I have before given some examples of writing a name upside down as a kind of curse (cf. here). This is most often done with the name of Satan, but also for those considered heretics. We know the practice from Syriac, but also from Arabic, at least in Garšūnī. (I wonder about other language traditions, Christian and otherwise; I will be glad to hear of examples from other manuscript traditions that have escaped me.) The image below is from CFMM 301, an early 20th-cent. manuscript (completed at Dayr Al-Zaʿfarān on Aug. 19, 1912) with some hagiographic works and the Tale of Aḥiqar, this part from a version of the Story of Mor Gabriel (pp. 82-150 of the manuscript).
Here is a transliteration (with vowels added, of course) and translation:
wa-māta Anasṭūs al-malik al-muʾmin allaḏī banā al-haykal wa-kāna mawtuhu sana 829 y[ūnānīya] allāh yunīḥu nafsahu wa-yanfaʿunā bi-ṣalātihi amīn. wa-baʿdahu Yūsṭānīnūs al-kāfir bi-l-masīḥ wa-tabaʿa sūnudūs al-muḫālifīn wa-ḍṭahad al-muʾminīn wa-aḏalla al-masīḥīyīn ǧiddan
Anastasius, the believing emperor, who had built the sanctuary, died; his death was in the year 829 Anno Graecorum [= 518 CE]. May God grant rest to his soul and benefit us with his prayer! After him [came] Yūsṭānīnūs, the denier of Christ, and he followed the synod of the transgressors [i.e. the Council of Chalcedon], oppressed the believers and greatly degraded the Christians.

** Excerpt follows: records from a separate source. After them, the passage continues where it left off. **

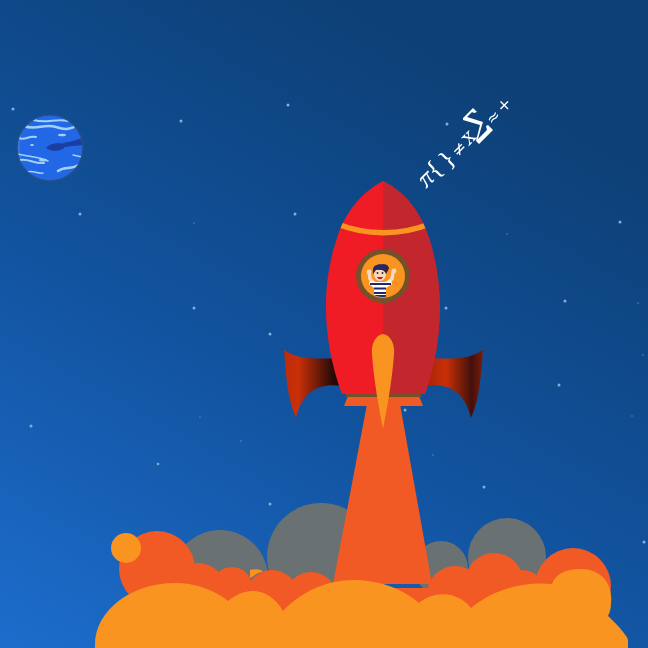
<!DOCTYPE html>
<html lang="en">
<head>
<meta charset="utf-8">
<title>Rocket launch</title>
<style>
:root {
  --sky-low: #1c6ccb;
  --sky-mid: #12539f;
  --sky-high: #0d4076;
  --star: #7fb0dc;
  --red: #ef1c25;
  --red-dark: #c1272d;
  --orange: #f15a24;
  --amber: #f99420;
  --brown: #75512a;
  --smoke: #697173;
  --planet: #2268e6;
  --planet-dark: #1a3fa0;
  --planet-light: #a3d0f7;
  --navy: #23276b;
  --skin: #f8d9c0;
  --white: #fff;
}
html, body { margin: 0; height: 100%; overflow: hidden; }
.poster { display: block; width: 648px; height: 648px; }
.stars { fill: var(--star); }
.red { fill: var(--red); }
.red-dark { fill: var(--red-dark); }
.orange { fill: var(--orange); }
.amber { fill: var(--amber); }
.smoke { fill: var(--smoke); }
.symbols { fill: var(--white); font-family: "Noto Serif", "DejaVu Sans", serif; }
.symbols .math { font-family: "DejaVu Sans", sans-serif; }
</style>
</head>
<body>
<svg class="poster" viewBox="0 0 648 648" xmlns="http://www.w3.org/2000/svg">
  <defs>
    <linearGradient id="sky" gradientUnits="userSpaceOnUse" x1="30" y1="648" x2="380" y2="20">
      <stop offset="0" stop-color="var(--sky-low)"/>
      <stop offset=".48" stop-color="var(--sky-mid)"/>
      <stop offset="1" stop-color="var(--sky-high)"/>
    </linearGradient>
    <linearGradient id="fin-left-fill" gradientUnits="userSpaceOnUse" x1="284" y1="0" x2="342" y2="0">
      <stop offset="0" stop-color="#bd2c08"/>
      <stop offset=".25" stop-color="#c93008"/>
      <stop offset=".85" stop-color="#250a06"/>
      <stop offset="1" stop-color="#1c0705"/>
    </linearGradient>
    <linearGradient id="fin-right-fill" gradientUnits="userSpaceOnUse" x1="426" y1="0" x2="483" y2="0">
      <stop offset="0" stop-color="#a52408"/>
      <stop offset=".35" stop-color="#c93008"/>
      <stop offset=".8" stop-color="#43100a"/>
      <stop offset="1" stop-color="#7a1d0a"/>
    </linearGradient>
    <path id="hull" d="M383 181C405 192 421 212 429 238C444 284 444 340 425 394H342C322 340 321 284 337 238C345 212 362 192 383 181Z"/>
    <clipPath id="hull-clip"><use href="#hull"/></clipPath>
    <clipPath id="planet-clip"><circle cx="50" cy="148" r="33"/></clipPath>
    <clipPath id="window-clip"><circle cx="383" cy="276" r="21"/></clipPath>
  </defs>

  <rect id="night-sky" width="648" height="648" fill="url(#sky)"/>

  <g id="stars" class="stars">
    <circle cx="13" cy="109" r="1.5"/><circle cx="181" cy="121" r="1.5"/><circle cx="288" cy="105" r="1.5"/>
    <circle cx="447" cy="124" r="1.5"/><circle cx="80" cy="214" r="1.5"/><circle cx="295" cy="214" r="1.5"/>
    <circle cx="620" cy="222" r="1.5"/><circle cx="565" cy="301" r="1.5"/><circle cx="446" cy="308" r="1.5"/>
    <circle cx="194" cy="308" r="1.5"/><circle cx="270" cy="334" r="1.5"/><circle cx="559" cy="385" r="1.5"/>
    <circle cx="405" cy="410" r="1.5"/><circle cx="31" cy="426" r="1.5"/><circle cx="158" cy="464" r="1.3"/>
    <circle cx="484" cy="487" r="1.5"/><circle cx="270" cy="504" r="1.5"/><circle cx="644" cy="542" r="1.5"/>
    <g opacity=".6">
      <circle cx="194" cy="223" r=".8"/><circle cx="507" cy="234" r=".8"/><circle cx="638" cy="303" r=".8"/>
      <circle cx="643" cy="355" r=".8"/><circle cx="632" cy="416" r=".8"/><circle cx="200" cy="417" r=".8"/>
      <circle cx="241" cy="441" r=".8"/><circle cx="433" cy="455" r=".8"/>
    </g>
  </g>

  <g id="planet">
    <circle cx="50" cy="148" r="33" fill="var(--planet)"/>
    <g clip-path="url(#planet-clip)">
      <path d="M28 120C18 134 16 158 28 177L14 170V125Z" fill="#3d78dc"/>
      <path d="M60 143C68 143 74 140 84 138V144C78 147 72 145 66 147L60 145L66 144Z" fill="var(--planet-dark)"/>
      <path d="M46 148C50 143 60 142 66 145C64 151 53 153 46 148Z" fill="var(--planet-dark)"/>
      <g fill="none" stroke="var(--planet-light)" stroke-width="2" stroke-linecap="round">
        <path d="M34 120C46 124 56 118 68 121"/>
        <path d="M24 126C36 131 44 123 56 127S70 128 77 126" stroke-width="2.5"/>
        <path d="M19 138C25 141 29 135 36 137"/>
        <path d="M17 154C30 157 38 156 48 161" stroke-width="1.5"/>
        <path d="M20 160C28 158 34 164 44 163"/>
        <path d="M58 171C66 165 70 171 80 164" stroke-width="2.5"/>
        <path d="M27 172C33 170 37 174 43 173" stroke-width="1.5"/>
        <path d="M73 155L82 157" stroke-width="1.5"/>
      </g>
      <g fill="var(--planet-light)">
        <ellipse cx="62" cy="135" rx="4" ry="1.3"/><ellipse cx="43" cy="160" rx="4" ry="1.5"/>
        <ellipse cx="32" cy="145" rx="2" ry="1"/>
      </g>
    </g>
    <circle cx="50" cy="148" r="33" fill="none" stroke="#24508a" stroke-width="1.6"/>
  </g>

  <g id="math-symbols" class="symbols" text-anchor="middle">
    <text transform="translate(431 184) rotate(-45)" font-size="22" font-style="italic">π</text>
    <text transform="translate(440 175) rotate(-45)" font-size="23">{</text>
    <text transform="translate(453 165) rotate(-45)" font-size="23">}</text>
    <text class="math" transform="translate(463 153) rotate(-45)" font-size="17">≠</text>
    <text transform="translate(473 142) rotate(-45)" font-size="21">x</text>
    <path d="M463 118L473 108L477 112L474 113L472 112L467 117L483 122L482 125L478 139L487 130L486 126L488 125L493 130L479 144L476 141L480 125L463 120Z"/>
    <text class="math" transform="translate(497 121) rotate(-45)" font-size="16">≈</text>
    <text class="math" transform="translate(508 109) rotate(-45)" font-size="17">+</text>
  </g>

  <g id="smoke" class="smoke">
    <circle cx="220" cy="578" r="48"/>
    <circle cx="321" cy="557" r="54"/>
    <circle cx="441" cy="568" r="27"/>
    <circle cx="507" cy="557" r="39"/>
  </g>

  <polygon id="exhaust" class="orange" points="367,404 400,404 432,584 333,584"/>

  <g id="rocket">
    <path id="fin-left" fill="url(#fin-left-fill)" d="M284 350C298 360 318 359 338 358L344 386C318 382 302 392 296 418C287 398 286 374 284 350Z"/>
    <path id="fin-right" fill="url(#fin-right-fill)" d="M483 350C469 360 449 359 429 358L423 386C449 382 465 392 471 418C480 398 481 374 483 350Z"/>
    <polygon id="nozzle" class="orange" points="348,396 419,396 423,406 344,406"/>
    <rect x="346" y="393" width="75" height="4" fill="var(--brown)"/>
    <use href="#hull" class="red"/>
    <g clip-path="url(#hull-clip)">
      <rect class="red-dark" x="383" y="178" width="62" height="218"/>
      <path d="M335 223C366 236 401 236 432 223" fill="none" stroke="var(--amber)" stroke-width="5.5"/>
    </g>
    <path id="fin-center" class="amber" d="M383 334C391 335 395 345 394 354C392 382 387 408 383 429C379 408 374 382 372 354C371 345 375 335 383 334Z"/>

    <g id="window">
      <circle cx="383" cy="276" r="27" fill="var(--brown)"/>
      <circle cx="383" cy="276" r="22" class="amber"/>
      <g id="passenger" clip-path="url(#window-clip)">
        <path d="M376 285L370 279L369 272M384 285L392 279L393 272" fill="none" stroke="var(--skin)" stroke-width="3.4" stroke-linecap="round" stroke-linejoin="round"/>
        <circle cx="369" cy="272" r="2.4" fill="var(--skin)"/>
        <circle cx="394" cy="271" r="2.4" fill="var(--skin)"/>
        <path d="M370 281L374 282H386L391 280L392 284L386 288V299H374V288L369 284Z" fill="var(--white)"/>
        <path d="M370 284H391M374 288.5H386M374 293H386" stroke="var(--navy)" stroke-width="2"/>
        <rect x="374" y="295" width="12" height="4" fill="var(--navy)"/>
        <ellipse cx="380" cy="274" rx="6" ry="7" fill="var(--skin)"/>
        <path d="M373 274C372 267 376 264 381 265C385 263 388 265 389 268C388 271 387 272 386 274C385 270 381 269 376 270Z" fill="#3a2030"/>
        <path d="M373 269C374 264 382 263 388 266L386 270Z" fill="var(--navy)"/>
        <circle cx="377.5" cy="273" r=".9" fill="#222"/>
        <circle cx="382.5" cy="273" r=".9" fill="#222"/>
        <path d="M377 277H383C382 280 378 280 377 277Z" fill="#b3202a"/>
      </g>
    </g>
  </g>

  <g id="fire-clouds">
    <g class="orange">
      <circle cx="157" cy="569" r="38"/>
      <circle cx="198" cy="591" r="28"/>
      <circle cx="232" cy="587" r="20"/>
      <circle cx="272" cy="596" r="26"/>
      <circle cx="311" cy="598" r="26"/>
      <circle cx="455" cy="594" r="28"/>
      <circle cx="494" cy="582" r="29"/>
      <circle cx="522" cy="594" r="24"/>
      <circle cx="573" cy="586" r="38"/>
      <rect x="160" y="588" width="420" height="50"/>
    </g>
    <g class="amber">
      <circle cx="126" cy="548" r="15"/>
      <path d="M250 570C256 568 264 570 262 572C256 573 254 576 250 578Z"/>
      <path d="M95 648C93 612 130 583 175 583C196 583 214 590 228 601C246 586 269 587 283 611C302 591 327 580 354 580C379 580 403 589 419 603C434 590 458 591 471 608C491 591 521 581 552 584C555 574 567 569 580 569C602 569 613 584 611 603C611 608 610 612 608 616C617 624 628 637 628 640V648Z"/>
    </g>
  </g>
</svg>
</body>
</html>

- haykal I have rendered “sanctuary.” This probably refers to the church and prayer hall commissioned by Anastasius in 512.
- allāh yunīḥu nafsahu is a calque of Syriac alāhā nniḥ napšēh.
- (i)ḍṭahad must be the correct reading, despite the dot in the ṭet.
The first emperor mentioned here is Anastasius I, not a supporter of Chalcedon and not unfriendly to the adherents of Miaphysite doctrine. The second emperor referred to, whose name is written inverted, is either 1) Justin, who, in fact, followed Anastasius, or 2) Justinian, who followed Justin. The form of the name as written here looks more like that of the latter than of the former, but neither supported the Miaphysites and might be unexpectedly cursed by graphic inversion, while Anastasius is blessed. (Incidentally the name of Satan is not written upside down in this text!) On the next folio after this one, the expulsions of Severus, Philoxenus, Anthimus, and Theodosius are mentioned, and at least some of them were deposed before Justinian’s rule began in 527, but others closer to or in 536.
The ins and outs of the Council of Chalcedon and its aftermath are covered in any good volume that treats Late Antiquity and church history in the fifth and sixth centuries. For other topics in play here, note the following:
Aydin, Eliyo. Das Leben des heiligen Gabriel. The Life of Saint Gabriel. Tašʿitā d-qaddišā Mār(y) Gabriʾel. Bar Hebraeus Verlag, 2009. [Vocalized Syriac text, GT, and ET.]
Hunt, Lucy-Anne. “Eastern Christian Iconographic and Architectural Traditions: Oriental Orthodox,” in Ken Parry, ed., The Blackwell Companion to Eastern Christianity. Oxford, 2007. 388-419 (esp. 390).
Palmer, A.N. “Gabriel, Monastery of Mor,” in GEDSH, 167-169.